Because many penstemons are not reliably hardy, a hard winter can result in serious losses. It is therefore advisable to propagate some fresh stock each year in late summer and keep it in frost-free conditions until the following year. Cuttings are the best method when propagating a named cultivar, as these do not come reliably true from seed. However, seed, division and layering can also be used. See the links below for more on these techniques.
This is the best method to produce plants true to the parent. Softwood cuttings can be taken any time during the growing season – those taken early in the year require bottom heat. The more vigorous cultivars, such as Penstemon 'Alice Hindley' and P. 'Schoenholzeri' can be taken early in the year (for planting out in early summer) and usually grow rapidly enough to give a flower display by late summer.
Take softwood cuttings as follows:
- Take non-flowering tip cuttings of about 10-12.5cm (4-5in) long and trim with a sharp knife to just below a leaf node
- Gently remove the bottom two leaves and trim the top and side leaves by up to one-third to reduce leaf surface area and, in turn, moisture loss
- Dip the cut ends in hormone rooting powder and insert in a 50:50 mixture of compost and perlite
- Up to five cuttings can be inserted into a 9cm (3.5in) pot, or modular trays can be used for larger quantities
- After rooting, they can be left undisturbed over winter or individually potted on
Rooted cuttings of penstemons need frost-free conditions during the winter, but can otherwise be grown with little or no warmth and should be kept as cool as practical, with good ventilation whenever possible.
Penstemons are easily propagated from seed sown in early spring in heated conditions and planted out in early summer.
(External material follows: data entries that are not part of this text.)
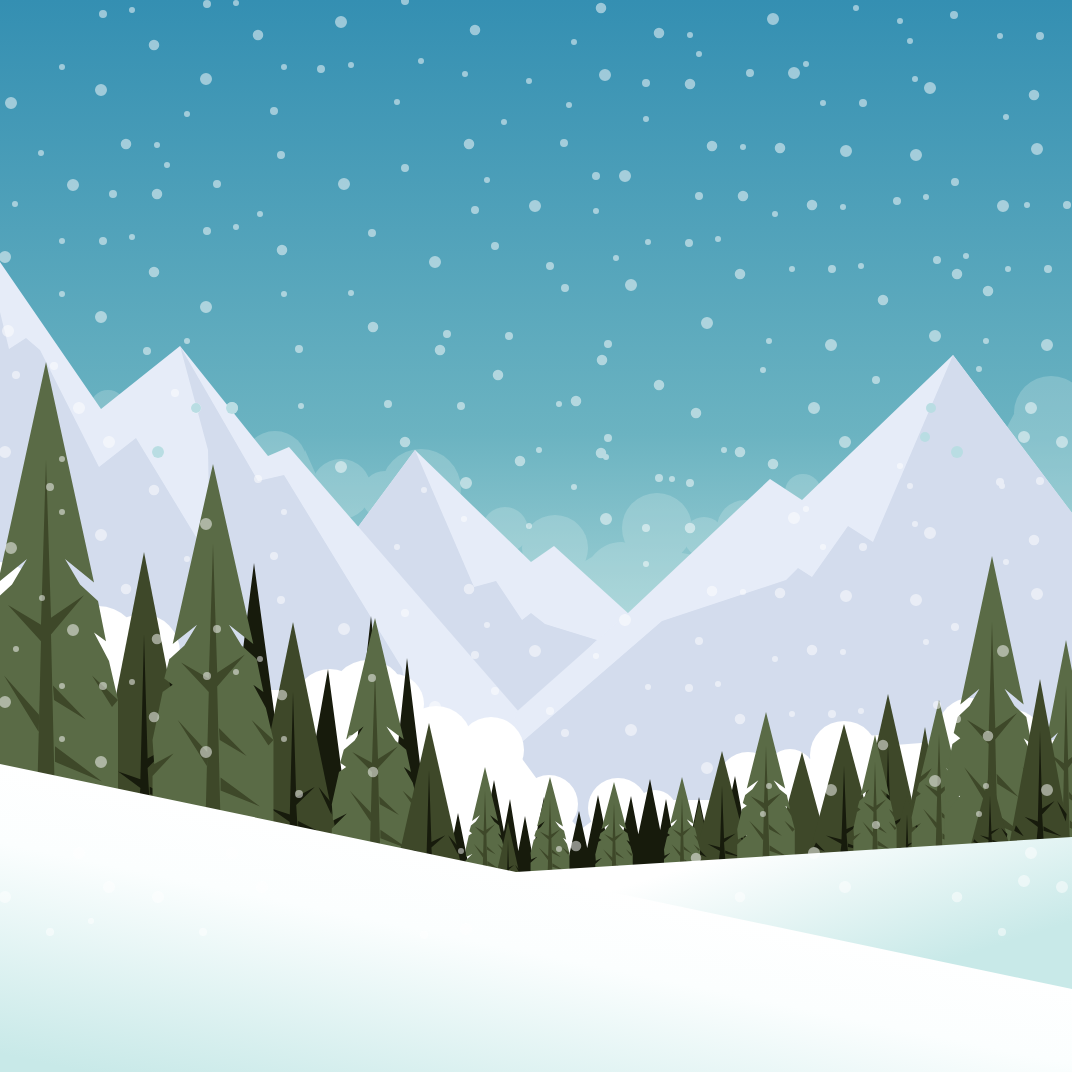
<!DOCTYPE html>
<html lang="en">
<head>
<meta charset="utf-8">
<title>Winter valley</title>
<style>
:root{--sky-top:#348fb2;--sky-mid:#6bb3c1;--sky-low:#b4dcdc;--snow-light:#e6ecf8;--snow-shade:#d3dced;--pine-light:#5a6b46;--pine-mid:#3e4829;--pine-dark:#171b0c;--ice:#c8e9e8}
html,body{margin:0;width:1072px;height:1072px;overflow:hidden}
svg{display:block}
.lit{fill:var(--snow-light)}
.shade{fill:var(--snow-shade)}
.light{--body:var(--pine-light);--bark:var(--pine-mid)}
.mid{--body:var(--pine-mid);--bark:var(--pine-dark)}
.body{fill:var(--body)}
.bark{fill:var(--bark)}
.dark{fill:var(--pine-dark)}
.haze{fill:#dff1f0;opacity:.24}
.flakes{fill:none;stroke:#fff;stroke-linecap:round;opacity:.5}
.s{stroke-width:6}.m{stroke-width:8}.l{stroke-width:12}
</style>
</head>
<body>
<svg width="1072" height="1072" viewBox="0 0 1072 1072" role="img" aria-label="Snow falling on a mountain valley with pine trees">
<defs>
<linearGradient id="sky" x1="0" y1="0" x2="0" y2="1"><stop offset="0" stop-color="var(--sky-top)"/><stop offset=".62" stop-color="var(--sky-mid)"/><stop offset="1" stop-color="var(--sky-low)"/></linearGradient>
<linearGradient id="near-snow" gradientUnits="userSpaceOnUse" x1="330" y1="820" x2="270" y2="1110"><stop offset="0" stop-color="#fff"/><stop offset=".3" stop-color="#fbfefe"/><stop offset="1" stop-color="var(--ice)"/></linearGradient>
<linearGradient id="far-snow" gradientUnits="userSpaceOnUse" x1="740" y1="850" x2="790" y2="1010"><stop offset="0" stop-color="#fff"/><stop offset="1" stop-color="var(--ice)"/></linearGradient>
<g id="fir">
<path class="body" d="M0 0L48 225 19 201 34 227 52 244 60 285 48 276 63 305 72 345V450H-72V390L-47 362-70 375-72 345-60 285-48 276-58 268-52 244-34 227-19 201-48 225Z"/>
<path class="bark" d="M0 100L5 261 38 238 5 278 9 450H-9L-5 285-38 248-5 268ZM7 330L40 365 8 345ZM-7 360L-42 320-7 378ZM72 345L46 320 66 352ZM9 392L56 428 9 408Z"/>
</g>
<g id="spruce">
<path class="body" d="M0 0L72 450H-72Z"/>
<path class="bark" d="M0 140L5 350 34 330 5 366 9 450H-9L-5 400-36 372-5 385ZM62 365L40 330 60 385ZM8 398L50 425 8 410ZM-56 395L-38 425-60 410Z"/>
</g>
</defs>

<rect id="sky-field" width="1072" height="700" fill="url(#sky)"/>

<g id="sky-clouds" class="haze">
<circle cx="108" cy="408" r="18"/><circle cx="275" cy="463" r="32"/><circle cx="341" cy="489" r="30"/><circle cx="421" cy="489" r="40"/><circle cx="385" cy="495" r="24"/><circle cx="505" cy="530" r="23"/><circle cx="555" cy="548" r="33"/><circle cx="657" cy="528" r="35"/><circle cx="704" cy="537" r="20"/><circle cx="745" cy="528" r="28"/><circle cx="803" cy="492" r="18"/><circle cx="1051" cy="413" r="37"/><circle cx="1020" cy="448" r="24"/>
<path d="M305 450L345 540H430L520 600 592 557Q604 542 622 542L720 560V640H420L305 480ZM1014 414H1072V520L1000 440Z"/>
</g>

<g id="mountains">
<path class="lit" d="M358 527L415 450 531 562 554 546 640 624 540 760H420Z"/>
<path class="shade" d="M415 450L474 587 496 581 522 620 531 613 545 624 597 640 520 714 358 527Z"/>
<path class="lit" d="M0 262L101 409 180 346 268 456 289 447 540 736V870H0Z"/>
<path class="shade" d="M0 312L9 349 26 338 40 350 99 467 136 438 210 560 208 450 180 346 258 481 284 475 402 668 440 870H0Z"/>
<path class="lit" d="M628 613L770 479 802 500 953 355 1072 513V870H522V742L514 714Z"/>
<path class="shade" d="M953 355L873 542 848 526 812 577 798 568 786 580 662 621 522 742V870H1072V513Z"/>
</g>

<g id="mist" fill="#fff">
<circle cx="0" cy="598" r="36"/><circle cx="98" cy="648" r="42"/><circle cx="142" cy="652" r="38"/><circle cx="180" cy="690" r="38"/><circle cx="330" cy="705" r="36"/><circle cx="368" cy="698" r="38"/><circle cx="394" cy="704" r="30"/><circle cx="436" cy="742" r="36"/><circle cx="491" cy="750" r="33"/><circle cx="549" cy="804" r="29"/><circle cx="618" cy="808" r="30"/><circle cx="655" cy="812" r="22"/><circle cx="748" cy="782" r="30"/><circle cx="790" cy="774" r="25"/><circle cx="844" cy="755" r="34"/><circle cx="878" cy="765" r="30"/><circle cx="970" cy="730" r="32"/><circle cx="1014" cy="738" r="28"/>
<path d="M0 590L95 606 180 690 300 690 430 710 520 756 545 790 580 830 620 800 720 800 830 750 960 740 1072 740V870H0Z"/>
</g>

<g id="forest">
<path class="dark" d="M254 563L290 830H220ZM328 669L352 850H296ZM371 616L395 850H345ZM407 658L433 870H385ZM170 658L205 830H140ZM458 813L470 872H446ZM494 780L512 874H476ZM510 799L522 874H496ZM525 816L536 874H514ZM544 797L562 874H528ZM579 811L593 874H565ZM598 795L614 874H582ZM631 796L646 874H614ZM650 779L669 874H630ZM666 799L680 874H652ZM699 797L714 868H684ZM735 776L752 866H716Z"/>
<path fill="var(--pine-mid)" d="M802 752L832 862H772ZM925 727L948 860H900ZM1062 735L1080 850H1042ZM699 802L714 868H684Z"/>
<g class="mid">
<use href="#spruce" transform="translate(722 751) scale(.4 .25)"/>
<use href="#spruce" transform="translate(844 724) scale(.5 .3)"/>
<use href="#spruce" transform="translate(888 694) scale(.52 .37)"/>
<use href="#spruce" transform="translate(907 795) scale(.24 .14)"/>
<use href="#spruce" transform="translate(144 552) scale(.72 .59)"/>
<use href="#spruce" transform="translate(293 622) scale(.64 .5)"/>
</g>
<g class="light">
<use href="#fir" transform="translate(46 362) scale(1 .98)"/>
<use href="#fir" transform="translate(213 464) scale(.84 .8)"/>
<use href="#fir" transform="translate(375 618) scale(.6 .54)"/>
<use href="#fir" transform="translate(485 767) scale(.27 .24)"/>
<use href="#fir" transform="translate(550 777) scale(.27 .22)"/>
<use href="#fir" transform="translate(614 782) scale(.26 .21)"/>
<use href="#fir" transform="translate(682 777) scale(.25 .21)"/>
<use href="#fir" transform="translate(766 712) scale(.4 .34)"/>
<use href="#fir" transform="translate(875 735) scale(.3 .27)"/>
<use href="#fir" transform="translate(939 700) scale(.38 .34)"/>
<use href="#fir" transform="translate(992 556) scale(.66 .66)"/>
<use href="#fir" transform="translate(1066 640) scale(.42 .46)"/>
</g>
<g class="mid">
<use href="#spruce" transform="translate(429 723) scale(.48 .34)"/>
<use href="#spruce" transform="translate(508 822) scale(.18 .13)"/>
<use href="#spruce" transform="translate(990 772) scale(.28 .17)"/>
<use href="#spruce" transform="translate(1040 679) scale(.43 .37)"/>
</g>
</g>

<g id="snowfield">
<path fill="url(#far-snow)" d="M516 872L1072 837V1000H516Z"/>
<path fill="url(#near-snow)" d="M0 764L516 872 1072 989V1072H0Z"/>
</g>

<g id="snowfall" class="flakes">
<path class="s" d="M62 67h0M132 10h0M236 3h0M284 67h0M351 65h0M187 114h0M41 153h0M157 145h0M167 165h0M15 204h0M62 241h0M132 237h0M236 227h0M260 214h0M62 294h0M284 294h0M351 293h0M187 341h0M421 61h0M465 74h0M529 81h0M574 42h0M397 102h0M504 122h0M569 105h0M487 180h0M690 35h0M699 54h0M646 119h0M743 147h0M806 64h0M823 103h0M900 21h0M910 41h0M915 79h0M1000 36h0M1006 117h0M856 8h0M596 211h0M648 242h0M718 239h0M775 214h0M843 207h0M926 197h0M1027 205h0M616 258h0M792 269h0M861 266h0M966 256h0M1008 269h0M769 341h0M763 370h0M986 341h0M979 369h0M301 406h0M559 404h0M539 450h0M606 457h0M574 487h0M672 479h0M724 450h0M464 519h0M424 490h0M529 526h0M397 547h0M284 512h0M62 459h0M62 512h0M187 559h0M42 598h0M16 649h0M62 686h0M132 682h0M236 672h0M260 659h0M62 739h0M284 739h0M351 738h0M487 625h0M596 656h0M648 687h0M718 684h0M775 659h0M843 652h0M926 642h0M792 714h0M861 711h0M769 786h0M763 814h0M986 786h0M979 814h0M900 466h0M910 486h0M823 547h0M915 524h0M1002 486h0M1006 562h0M806 509h0M743 592h0M646 564h0M461 851h0M559 849h0M91 921h0M607 883h0"/>
<path class="m" d="M103 14h0M207 4h0M321 69h0M274 111h0M281 155h0M217 184h0M113 194h0M103 241h0M207 231h0M299 349h0M147 351h0M405 1h0M564 143h0M405 168h0M475 210h0M372 233h0M495 246h0M550 266h0M565 288h0M596 176h0M646 83h0M750 73h0M863 103h0M954 15h0M1040 36h0M955 182h0M897 201h0M1067 205h0M699 196h0M689 243h0M832 269h0M937 260h0M1048 269h0M447 334h0M509 336h0M608 344h0M876 380h0M461 406h0M388 404h0M608 438h0M659 478h0M690 483h0M175 393h0M16 375h0M54 366h0M50 487h0M274 556h0M281 600h0M258 479h0M217 629h0M113 638h0M103 686h0M207 676h0M299 794h0M405 613h0M475 655h0M550 711h0M565 733h0M372 678h0M495 691h0M646 528h0M699 641h0M689 688h0M832 714h0M863 547h0M955 627h0M957 719h0M937 705h0M1040 481h0M1000 482h0M876 825h0M50 932h0M203 932h0M424 935h0M1002 932h0"/>
<path class="m" stroke-width="10" style="stroke-width:10.5px" d="M154 45h0M258 35h0M126 144h0M157 194h0M154 272h0M282 250h0M373 327h0M475 30h0M469 144h0M440 350h0M498 375h0M601 8h0M659 33h0M690 84h0M712 146h0M743 196h0M780 148h0M812 205h0M1034 95h0M740 274h0M883 300h0M957 274h0M988 291h0M576 401h0M659 385h0M696 413h0M601 453h0M520 461h0M405 442h0M740 452h0M773 464h0M602 360h0M690 528h0M126 589h0M157 639h0M154 490h0M154 717h0M282 695h0M373 772h0M469 589h0M712 591h0M780 593h0M812 650h0M740 719h0M883 745h0M957 897h0M1034 540h0M988 736h0M576 846h0M696 858h0M196 408h0M740 897h0"/>
<path class="l" d="M11 103h0M101 90h0M206 79h0M73 185h0M341 22h0M344 184h0M101 317h0M206 307h0M5 257h0M535 206h0M435 262h0M605 75h0M625 176h0M631 285h0M707 323h0M773 19h0M794 73h0M846 151h0M930 88h0M916 155h0M1037 149h0M1003 206h0M831 345h0M935 336h0M1047 345h0M814 408h0M845 442h0M1031 408h0M1024 437h0M1062 442h0M606 519h0M466 483h0M341 467h0M232 408h0M79 408h0M109 442h0M5 452h0M8 331h0M158 452h0M11 548h0M101 535h0M206 524h0M73 630h0M344 629h0M5 702h0M101 762h0M206 752h0M535 651h0M435 707h0M625 620h0M631 730h0M707 768h0M794 518h0M846 596h0M930 533h0M916 600h0M1037 594h0M1003 651h0M831 790h0M935 781h0M1047 790h0M814 853h0M1031 853h0M845 887h0M1024 881h0M1062 887h0M79 853h0M109 887h0M158 897h0M232 853h0M262 887h0M5 897h0M466 929h0"/>
</g>
<g id="sky-flecks" fill="#b9dde3"><circle cx="158" cy="452" r="6"/><circle cx="196" cy="408" r="5"/><circle cx="232" cy="408" r="6"/><circle cx="931" cy="408" r="5"/><circle cx="925" cy="437" r="5"/><circle cx="957" cy="452" r="6"/></g>
</svg>
</body>
</html>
However they are unlikely to come true to the parent plant.
Sowing seed indoors